On outdoor vs. indoor weddings
October has been kind of a big month for weddings year over year, independent of the pandemic. You're not sweating, but you're not freezing, and you can celebrate inside or outside very comfortably. It used to be that everyone wanted to have a June wedding. We've learned over the years that October has a lot to offer ... from the florals, the colors, the food, but also this idea that you aren't competing with people's summer vacation schedules. And it's kind of this lull before the holidays. I think the timing is really great for those reasons.
I do think outdoor weddings are here to stay. Obviously much more popular during COVID because they allowed people to social distance easily. We might see a slight decrease, especially for receptions. But outdoor ceremonies have been popular and will continue to be popular. We might see some more receptions move indoors because it's safer to do so now, but I think the ceremony, specifically, will continue to be a very popular outdoor affair.
On unprecedented wedding numbers

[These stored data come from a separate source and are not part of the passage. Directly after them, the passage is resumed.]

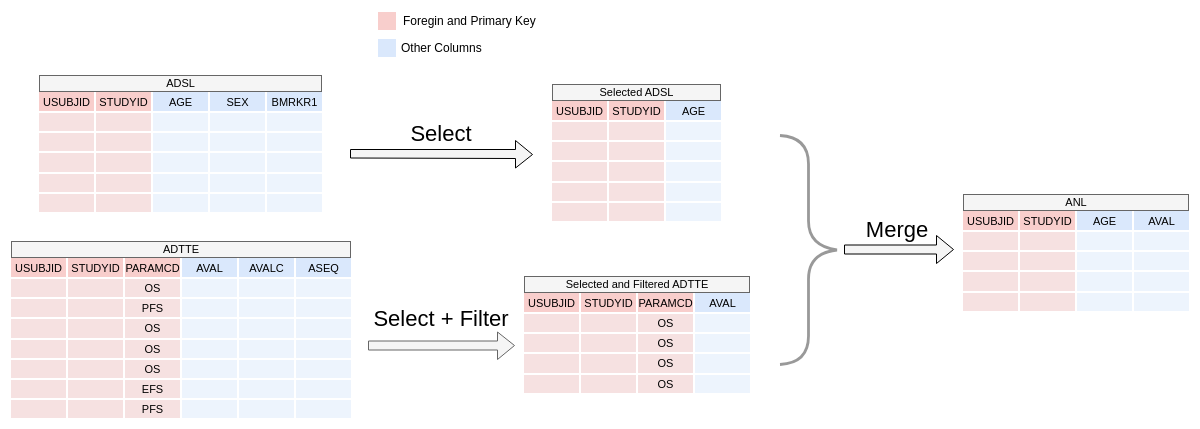
<!DOCTYPE html>
<html lang="en">
<head>
<meta charset="utf-8">
<title>Select, filter and merge data flow</title>
<style>
:root {
  --key-head: #f8cecc;
  --key-cell: #f6e1e1;
  --other-head: #dae8fc;
  --other-cell: #edf4fd;
  --panel: #f5f5f5;
  --panel-line: #666;
  --brace: #999;
  --ink: #000;
}
* { box-sizing: border-box; margin: 0; padding: 0; }
html, body { width: 1200px; height: 429px; overflow: hidden; background: #fff; }
body { position: relative; color: var(--ink); font: 11px/16px "Liberation Sans", Arial, sans-serif; }

.legend { position: absolute; left: 378px; top: 12px; display: grid; row-gap: 9px; list-style: none; font-size: 12px; }
.legend li { display: flex; align-items: center; height: 18px; gap: 7px; white-space: nowrap; }
.legend li + li { gap: 5px; }
.swatch { width: 18px; height: 18px; background: var(--key-head); }
.swatch.other { background: var(--other-head); }

.dataset { position: absolute; }
.dataset h2 { height: 17px; border: 1px solid var(--panel-line); background: var(--panel); font-size: 11px; font-weight: 400; line-height: 15px; text-align: center; }
.columns { display: flex; gap: 2px; }
.column { flex: 1 1 0; min-width: 0; display: grid; grid-template-rows: 19px; grid-auto-rows: 18.2px; row-gap: 2px; }
.column > * { display: flex; align-items: center; justify-content: center; font-size: 11px; font-weight: 400; white-space: nowrap; background: var(--other-cell); }
.column h3 { background: var(--other-head); }
.key > * { background: var(--key-cell); }
.key h3 { background: var(--key-head); }

.adsl { left: 39px; top: 75px; width: 283px; }
.adtte { left: 11px; top: 241px; width: 340px; }
.selected-adsl { left: 552px; top: 84px; width: 169px; }
.filtered-adtte { left: 524px; top: 276px; width: 226px; }
.anl { left: 963px; top: 194px; width: 226px; }

.connectors { position: absolute; left: 0; top: 0; }
.step { position: absolute; transform: translateX(-50%); font-size: 22px; line-height: 26px; white-space: nowrap; }
.step-select { left: 441px; top: 121px; }
.step-filter { left: 441px; top: 306px; }
.step-merge { left: 897px; top: 217px; }
</style>
</head>
<body>
<ul class="legend">
  <li><span class="swatch"></span>Foregin and Primary Key</li>
  <li><span class="swatch other"></span>Other Columns</li>
</ul>

<section class="dataset adsl">
  <h2>ADSL</h2>
  <div class="columns">
    <div class="column key"><h3>USUBJID</h3><p></p><p></p><p></p><p></p><p></p></div>
    <div class="column key"><h3>STUDYID</h3><p></p><p></p><p></p><p></p><p></p></div>
    <div class="column"><h3>AGE</h3><p></p><p></p><p></p><p></p><p></p></div>
    <div class="column"><h3>SEX</h3><p></p><p></p><p></p><p></p><p></p></div>
    <div class="column"><h3>BMRKR1</h3><p></p><p></p><p></p><p></p><p></p></div>
  </div>
</section>

<section class="dataset adtte">
  <h2>ADTTE</h2>
  <div class="columns">
    <div class="column key"><h3>USUBJID</h3><p></p><p></p><p></p><p></p><p></p><p></p><p></p></div>
    <div class="column key"><h3>STUDYID</h3><p></p><p></p><p></p><p></p><p></p><p></p><p></p></div>
    <div class="column key"><h3>PARAMCD</h3><p>OS</p><p>PFS</p><p>OS</p><p>OS</p><p>OS</p><p>EFS</p><p>PFS</p></div>
    <div class="column"><h3>AVAL</h3><p></p><p></p><p></p><p></p><p></p><p></p><p></p></div>
    <div class="column"><h3>AVALC</h3><p></p><p></p><p></p><p></p><p></p><p></p><p></p></div>
    <div class="column"><h3>ASEQ</h3><p></p><p></p><p></p><p></p><p></p><p></p><p></p></div>
  </div>
</section>

<section class="dataset selected-adsl">
  <h2>Selected ADSL</h2>
  <div class="columns">
    <div class="column key"><h3>USUBJID</h3><p></p><p></p><p></p><p></p><p></p></div>
    <div class="column key"><h3>STUDYID</h3><p></p><p></p><p></p><p></p><p></p></div>
    <div class="column"><h3>AGE</h3><p></p><p></p><p></p><p></p><p></p></div>
  </div>
</section>

<section class="dataset filtered-adtte">
  <h2>Selected and Filtered ADTTE</h2>
  <div class="columns">
    <div class="column key"><h3>USUBJID</h3><p></p><p></p><p></p><p></p></div>
    <div class="column key"><h3>STUDYID</h3><p></p><p></p><p></p><p></p></div>
    <div class="column key"><h3>PARAMCD</h3><p>OS</p><p>OS</p><p>OS</p><p>OS</p></div>
    <div class="column"><h3>AVAL</h3><p></p><p></p><p></p><p></p></div>
  </div>
</section>

<section class="dataset anl">
  <h2>ANL</h2>
  <div class="columns">
    <div class="column key"><h3>USUBJID</h3><p></p><p></p><p></p><p></p></div>
    <div class="column key"><h3>STUDYID</h3><p></p><p></p><p></p><p></p></div>
    <div class="column"><h3>AGE</h3><p></p><p></p><p></p><p></p></div>
    <div class="column"><h3>AVAL</h3><p></p><p></p><p></p><p></p></div>
  </div>
</section>

<svg class="connectors" width="1200" height="429" viewBox="0 0 1200 429" aria-hidden="true">
  <g fill="var(--panel)" stroke="var(--ink)" stroke-width="1">
    <polygon points="350.5,149.5 515.5,149.5 515.5,140.5 532.5,154.5 515.5,168 515.5,158.5 350.5,158"/>
    <polygon stroke="var(--panel-line)" points="368.5,341 497.5,341 497.5,332 514.5,345.5 497.5,359.5 497.5,350 368.5,350"/>
    <polygon points="844.5,245 936.5,245 936.5,235.5 953.5,249.5 936.5,263.5 936.5,254 844.5,254"/>
  </g>
  <path fill="none" stroke="var(--brace)" stroke-width="2.8" d="M780 135.5Q808.5 137 808.5 164V221Q808.5 246 837 250Q808.5 253 808.5 279V336Q808.5 363 780 364.5"/>
</svg>

<p class="step step-select">Select</p>
<p class="step step-filter">Select + Filter</p>
<p class="step step-merge">Merge</p>
</body>
</html>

We do know 2022 is being keyed up to see the most weddings in recent history at a number of 2.6 million. On average, we usually see around 2.1 million weddings. We are attributing this increase to the postponement of 2020 weddings. I don't know that it's so many couples paired up as there was an overflow of weddings that didn't happen -- instead of getting canceled, they got postponed or people got married, but they're hosting an anniversary celebration in 2022. I really think it's just more of that celebration happening and having lived through this pandemic, you're so eager to hug your loved ones, to see your family and to celebrate good things. It's driven the demand of weddings and parties and celebrations even higher this year.